(Records excerpted from a collection)
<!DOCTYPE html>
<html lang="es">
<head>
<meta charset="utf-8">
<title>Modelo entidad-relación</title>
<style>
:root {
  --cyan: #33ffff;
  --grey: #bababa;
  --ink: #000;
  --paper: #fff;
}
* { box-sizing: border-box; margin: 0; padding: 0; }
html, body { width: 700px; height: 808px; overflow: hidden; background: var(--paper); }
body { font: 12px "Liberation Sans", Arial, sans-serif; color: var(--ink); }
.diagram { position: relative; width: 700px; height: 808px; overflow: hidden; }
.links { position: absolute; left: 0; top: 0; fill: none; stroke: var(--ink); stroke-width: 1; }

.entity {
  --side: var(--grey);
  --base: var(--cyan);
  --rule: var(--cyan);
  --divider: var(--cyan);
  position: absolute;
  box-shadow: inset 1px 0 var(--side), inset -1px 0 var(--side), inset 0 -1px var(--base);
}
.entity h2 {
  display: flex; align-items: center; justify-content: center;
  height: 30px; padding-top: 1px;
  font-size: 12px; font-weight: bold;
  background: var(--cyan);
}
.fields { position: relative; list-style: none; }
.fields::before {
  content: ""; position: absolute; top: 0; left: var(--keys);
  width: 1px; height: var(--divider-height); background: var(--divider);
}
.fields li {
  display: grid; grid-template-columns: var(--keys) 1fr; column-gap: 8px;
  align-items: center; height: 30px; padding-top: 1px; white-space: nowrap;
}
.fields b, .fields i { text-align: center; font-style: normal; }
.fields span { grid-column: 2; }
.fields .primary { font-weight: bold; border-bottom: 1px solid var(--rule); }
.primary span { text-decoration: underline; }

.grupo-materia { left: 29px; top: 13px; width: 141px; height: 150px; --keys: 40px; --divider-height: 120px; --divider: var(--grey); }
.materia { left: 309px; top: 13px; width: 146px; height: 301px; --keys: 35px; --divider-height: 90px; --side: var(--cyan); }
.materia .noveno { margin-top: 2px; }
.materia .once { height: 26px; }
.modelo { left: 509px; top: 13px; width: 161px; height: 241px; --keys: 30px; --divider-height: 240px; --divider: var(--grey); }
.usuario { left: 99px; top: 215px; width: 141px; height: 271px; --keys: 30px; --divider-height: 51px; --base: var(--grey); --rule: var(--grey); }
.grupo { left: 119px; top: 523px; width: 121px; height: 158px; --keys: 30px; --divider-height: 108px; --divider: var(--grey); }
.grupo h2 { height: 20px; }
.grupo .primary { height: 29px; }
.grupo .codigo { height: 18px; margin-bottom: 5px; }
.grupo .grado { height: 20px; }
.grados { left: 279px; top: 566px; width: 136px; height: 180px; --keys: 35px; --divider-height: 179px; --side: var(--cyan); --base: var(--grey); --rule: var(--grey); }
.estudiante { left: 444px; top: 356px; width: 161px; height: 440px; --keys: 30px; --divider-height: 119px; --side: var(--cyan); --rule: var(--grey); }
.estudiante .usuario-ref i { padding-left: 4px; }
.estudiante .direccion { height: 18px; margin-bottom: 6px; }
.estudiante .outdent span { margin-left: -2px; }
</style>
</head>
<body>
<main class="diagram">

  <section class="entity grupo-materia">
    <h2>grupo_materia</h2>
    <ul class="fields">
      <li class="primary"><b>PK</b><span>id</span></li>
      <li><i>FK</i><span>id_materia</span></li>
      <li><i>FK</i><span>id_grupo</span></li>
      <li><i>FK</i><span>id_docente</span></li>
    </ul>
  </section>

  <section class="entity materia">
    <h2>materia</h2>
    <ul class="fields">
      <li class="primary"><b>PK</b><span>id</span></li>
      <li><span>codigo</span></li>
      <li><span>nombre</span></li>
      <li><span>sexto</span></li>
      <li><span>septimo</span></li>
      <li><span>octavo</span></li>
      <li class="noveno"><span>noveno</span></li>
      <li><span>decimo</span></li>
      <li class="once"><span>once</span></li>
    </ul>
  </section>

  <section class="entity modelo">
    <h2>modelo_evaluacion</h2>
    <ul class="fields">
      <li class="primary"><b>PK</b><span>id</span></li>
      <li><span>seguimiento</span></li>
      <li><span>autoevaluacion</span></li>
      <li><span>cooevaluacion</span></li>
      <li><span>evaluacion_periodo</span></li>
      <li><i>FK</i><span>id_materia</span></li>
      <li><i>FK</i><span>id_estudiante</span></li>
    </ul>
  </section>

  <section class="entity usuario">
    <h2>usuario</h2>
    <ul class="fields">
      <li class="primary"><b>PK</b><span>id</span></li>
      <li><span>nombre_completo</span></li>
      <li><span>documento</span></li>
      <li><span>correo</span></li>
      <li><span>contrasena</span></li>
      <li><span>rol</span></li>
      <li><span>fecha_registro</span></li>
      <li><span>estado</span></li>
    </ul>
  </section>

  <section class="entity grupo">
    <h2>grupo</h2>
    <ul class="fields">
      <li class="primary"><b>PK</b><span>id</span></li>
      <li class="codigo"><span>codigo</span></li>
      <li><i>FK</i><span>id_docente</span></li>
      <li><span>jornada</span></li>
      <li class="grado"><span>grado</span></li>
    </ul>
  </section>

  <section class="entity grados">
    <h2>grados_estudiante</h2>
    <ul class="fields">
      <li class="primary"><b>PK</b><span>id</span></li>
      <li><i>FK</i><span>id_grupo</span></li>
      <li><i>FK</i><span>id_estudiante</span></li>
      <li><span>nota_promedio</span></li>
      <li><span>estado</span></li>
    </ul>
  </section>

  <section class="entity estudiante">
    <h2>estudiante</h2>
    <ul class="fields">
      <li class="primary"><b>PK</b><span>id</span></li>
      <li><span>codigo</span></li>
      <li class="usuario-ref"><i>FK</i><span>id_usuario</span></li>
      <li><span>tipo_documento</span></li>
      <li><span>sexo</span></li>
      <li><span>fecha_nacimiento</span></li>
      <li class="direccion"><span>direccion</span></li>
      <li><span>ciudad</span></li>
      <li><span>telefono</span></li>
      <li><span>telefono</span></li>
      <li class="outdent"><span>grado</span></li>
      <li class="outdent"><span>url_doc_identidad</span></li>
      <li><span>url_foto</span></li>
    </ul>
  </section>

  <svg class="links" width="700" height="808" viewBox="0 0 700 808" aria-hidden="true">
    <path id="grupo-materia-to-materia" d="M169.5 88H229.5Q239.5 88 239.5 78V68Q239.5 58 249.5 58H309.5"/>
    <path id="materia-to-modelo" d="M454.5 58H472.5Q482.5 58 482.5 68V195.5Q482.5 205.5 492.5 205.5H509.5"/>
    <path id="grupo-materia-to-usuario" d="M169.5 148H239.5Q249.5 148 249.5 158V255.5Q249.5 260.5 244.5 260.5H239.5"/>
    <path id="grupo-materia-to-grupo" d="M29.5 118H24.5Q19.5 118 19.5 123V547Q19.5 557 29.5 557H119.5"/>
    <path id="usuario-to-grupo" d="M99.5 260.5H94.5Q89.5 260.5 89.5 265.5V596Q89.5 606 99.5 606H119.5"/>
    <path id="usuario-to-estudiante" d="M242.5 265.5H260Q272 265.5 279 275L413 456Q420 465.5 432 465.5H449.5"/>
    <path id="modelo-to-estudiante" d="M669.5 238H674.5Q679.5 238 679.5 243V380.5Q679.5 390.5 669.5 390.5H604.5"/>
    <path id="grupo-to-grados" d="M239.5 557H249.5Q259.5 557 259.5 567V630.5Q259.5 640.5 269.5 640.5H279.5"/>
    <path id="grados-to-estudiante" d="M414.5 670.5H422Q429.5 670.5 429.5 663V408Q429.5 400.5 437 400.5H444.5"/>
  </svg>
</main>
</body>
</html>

### EXERCISE OBJECTIVE
Write out all the records above again, exactly as they stand.

### SOLUTION FOR THIS EXERCISE
<!DOCTYPE html>
<html lang="es">
<head>
<meta charset="utf-8">
<title>Modelo entidad-relación</title>
<style>
:root {
  --cyan: #33ffff;
  --grey: #bababa;
  --ink: #000;
  --paper: #fff;
}
* { box-sizing: border-box; margin: 0; padding: 0; }
html, body { width: 700px; height: 808px; overflow: hidden; background: var(--paper); }
body { font: 12px "Liberation Sans", Arial, sans-serif; color: var(--ink); }
.diagram { position: relative; width: 700px; height: 808px; overflow: hidden; }
.links { position: absolute; left: 0; top: 0; fill: none; stroke: var(--ink); stroke-width: 1; }

.entity {
  --side: var(--grey);
  --base: var(--cyan);
  --rule: var(--cyan);
  --divider: var(--cyan);
  position: absolute;
  box-shadow: inset 1px 0 var(--side), inset -1px 0 var(--side), inset 0 -1px var(--base);
}
.entity h2 {
  display: flex; align-items: center; justify-content: center;
  height: 30px; padding-top: 1px;
  font-size: 12px; font-weight: bold;
  background: var(--cyan);
}
.fields { position: relative; list-style: none; }
.fields::before {
  content: ""; position: absolute; top: 0; left: var(--keys);
  width: 1px; height: var(--divider-height); background: var(--divider);
}
.fields li {
  display: grid; grid-template-columns: var(--keys) 1fr; column-gap: 8px;
  align-items: center; height: 30px; padding-top: 1px; white-space: nowrap;
}
.fields b, .fields i { text-align: center; font-style: normal; }
.fields span { grid-column: 2; }
.fields .primary { font-weight: bold; border-bottom: 1px solid var(--rule); }
.primary span { text-decoration: underline; }

.grupo-materia { left: 29px; top: 13px; width: 141px; height: 150px; --keys: 40px; --divider-height: 120px; --divider: var(--grey); }
.materia { left: 309px; top: 13px; width: 146px; height: 301px; --keys: 35px; --divider-height: 90px; --side: var(--cyan); }
.materia .noveno { margin-top: 2px; }
.materia .once { height: 26px; }
.modelo { left: 509px; top: 13px; width: 161px; height: 241px; --keys: 30px; --divider-height: 240px; --divider: var(--grey); }
.usuario { left: 99px; top: 215px; width: 141px; height: 271px; --keys: 30px; --divider-height: 51px; --base: var(--grey); --rule: var(--grey); }
.grupo { left: 119px; top: 523px; width: 121px; height: 158px; --keys: 30px; --divider-height: 108px; --divider: var(--grey); }
.grupo h2 { height: 20px; }
.grupo .primary { height: 29px; }
.grupo .codigo { height: 18px; margin-bottom: 5px; }
.grupo .grado { height: 20px; }
.grados { left: 279px; top: 566px; width: 136px; height: 180px; --keys: 35px; --divider-height: 179px; --side: var(--cyan); --base: var(--grey); --rule: var(--grey); }
.estudiante { left: 444px; top: 356px; width: 161px; height: 440px; --keys: 30px; --divider-height: 119px; --side: var(--cyan); --rule: var(--grey); }
.estudiante .usuario-ref i { padding-left: 4px; }
.estudiante .direccion { height: 18px; margin-bottom: 6px; }
.estudiante .outdent span { margin-left: -2px; }
</style>
</head>
<body>
<main class="diagram">

  <section class="entity grupo-materia">
    <h2>grupo_materia</h2>
    <ul class="fields">
      <li class="primary"><b>PK</b><span>id</span></li>
      <li><i>FK</i><span>id_materia</span></li>
      <li><i>FK</i><span>id_grupo</span></li>
      <li><i>FK</i><span>id_docente</span></li>
    </ul>
  </section>

  <section class="entity materia">
    <h2>materia</h2>
    <ul class="fields">
      <li class="primary"><b>PK</b><span>id</span></li>
      <li><span>codigo</span></li>
      <li><span>nombre</span></li>
      <li><span>sexto</span></li>
      <li><span>septimo</span></li>
      <li><span>octavo</span></li>
      <li class="noveno"><span>noveno</span></li>
      <li><span>decimo</span></li>
      <li class="once"><span>once</span></li>
    </ul>
  </section>

  <section class="entity modelo">
    <h2>modelo_evaluacion</h2>
    <ul class="fields">
      <li class="primary"><b>PK</b><span>id</span></li>
      <li><span>seguimiento</span></li>
      <li><span>autoevaluacion</span></li>
      <li><span>cooevaluacion</span></li>
      <li><span>evaluacion_periodo</span></li>
      <li><i>FK</i><span>id_materia</span></li>
      <li><i>FK</i><span>id_estudiante</span></li>
    </ul>
  </section>

  <section class="entity usuario">
    <h2>usuario</h2>
    <ul class="fields">
      <li class="primary"><b>PK</b><span>id</span></li>
      <li><span>nombre_completo</span></li>
      <li><span>documento</span></li>
      <li><span>correo</span></li>
      <li><span>contrasena</span></li>
      <li><span>rol</span></li>
      <li><span>fecha_registro</span></li>
      <li><span>estado</span></li>
    </ul>
  </section>

  <section class="entity grupo">
    <h2>grupo</h2>
    <ul class="fields">
      <li class="primary"><b>PK</b><span>id</span></li>
      <li class="codigo"><span>codigo</span></li>
      <li><i>FK</i><span>id_docente</span></li>
      <li><span>jornada</span></li>
      <li class="grado"><span>grado</span></li>
    </ul>
  </section>

  <section class="entity grados">
    <h2>grados_estudiante</h2>
    <ul class="fields">
      <li class="primary"><b>PK</b><span>id</span></li>
      <li><i>FK</i><span>id_grupo</span></li>
      <li><i>FK</i><span>id_estudiante</span></li>
      <li><span>nota_promedio</span></li>
      <li><span>estado</span></li>
    </ul>
  </section>

  <section class="entity estudiante">
    <h2>estudiante</h2>
    <ul class="fields">
      <li class="primary"><b>PK</b><span>id</span></li>
      <li><span>codigo</span></li>
      <li class="usuario-ref"><i>FK</i><span>id_usuario</span></li>
      <li><span>tipo_documento</span></li>
      <li><span>sexo</span></li>
      <li><span>fecha_nacimiento</span></li>
      <li class="direccion"><span>direccion</span></li>
      <li><span>ciudad</span></li>
      <li><span>telefono</span></li>
      <li><span>telefono</span></li>
      <li class="outdent"><span>grado</span></li>
      <li class="outdent"><span>url_doc_identidad</span></li>
      <li><span>url_foto</span></li>
    </ul>
  </section>

  <svg class="links" width="700" height="808" viewBox="0 0 700 808" aria-hidden="true">
    <path id="grupo-materia-to-materia" d="M169.5 88H229.5Q239.5 88 239.5 78V68Q239.5 58 249.5 58H309.5"/>
    <path id="materia-to-modelo" d="M454.5 58H472.5Q482.5 58 482.5 68V195.5Q482.5 205.5 492.5 205.5H509.5"/>
    <path id="grupo-materia-to-usuario" d="M169.5 148H239.5Q249.5 148 249.5 158V255.5Q249.5 260.5 244.5 260.5H239.5"/>
    <path id="grupo-materia-to-grupo" d="M29.5 118H24.5Q19.5 118 19.5 123V547Q19.5 557 29.5 557H119.5"/>
    <path id="usuario-to-grupo" d="M99.5 260.5H94.5Q89.5 260.5 89.5 265.5V596Q89.5 606 99.5 606H119.5"/>
    <path id="usuario-to-estudiante" d="M242.5 265.5H260Q272 265.5 279 275L413 456Q420 465.5 432 465.5H449.5"/>
    <path id="modelo-to-estudiante" d="M669.5 238H674.5Q679.5 238 679.5 243V380.5Q679.5 390.5 669.5 390.5H604.5"/>
    <path id="grupo-to-grados" d="M239.5 557H249.5Q259.5 557 259.5 567V630.5Q259.5 640.5 269.5 640.5H279.5"/>
    <path id="grados-to-estudiante" d="M414.5 670.5H422Q429.5 670.5 429.5 663V408Q429.5 400.5 437 400.5H444.5"/>
  </svg>
</main>
</body>
</html>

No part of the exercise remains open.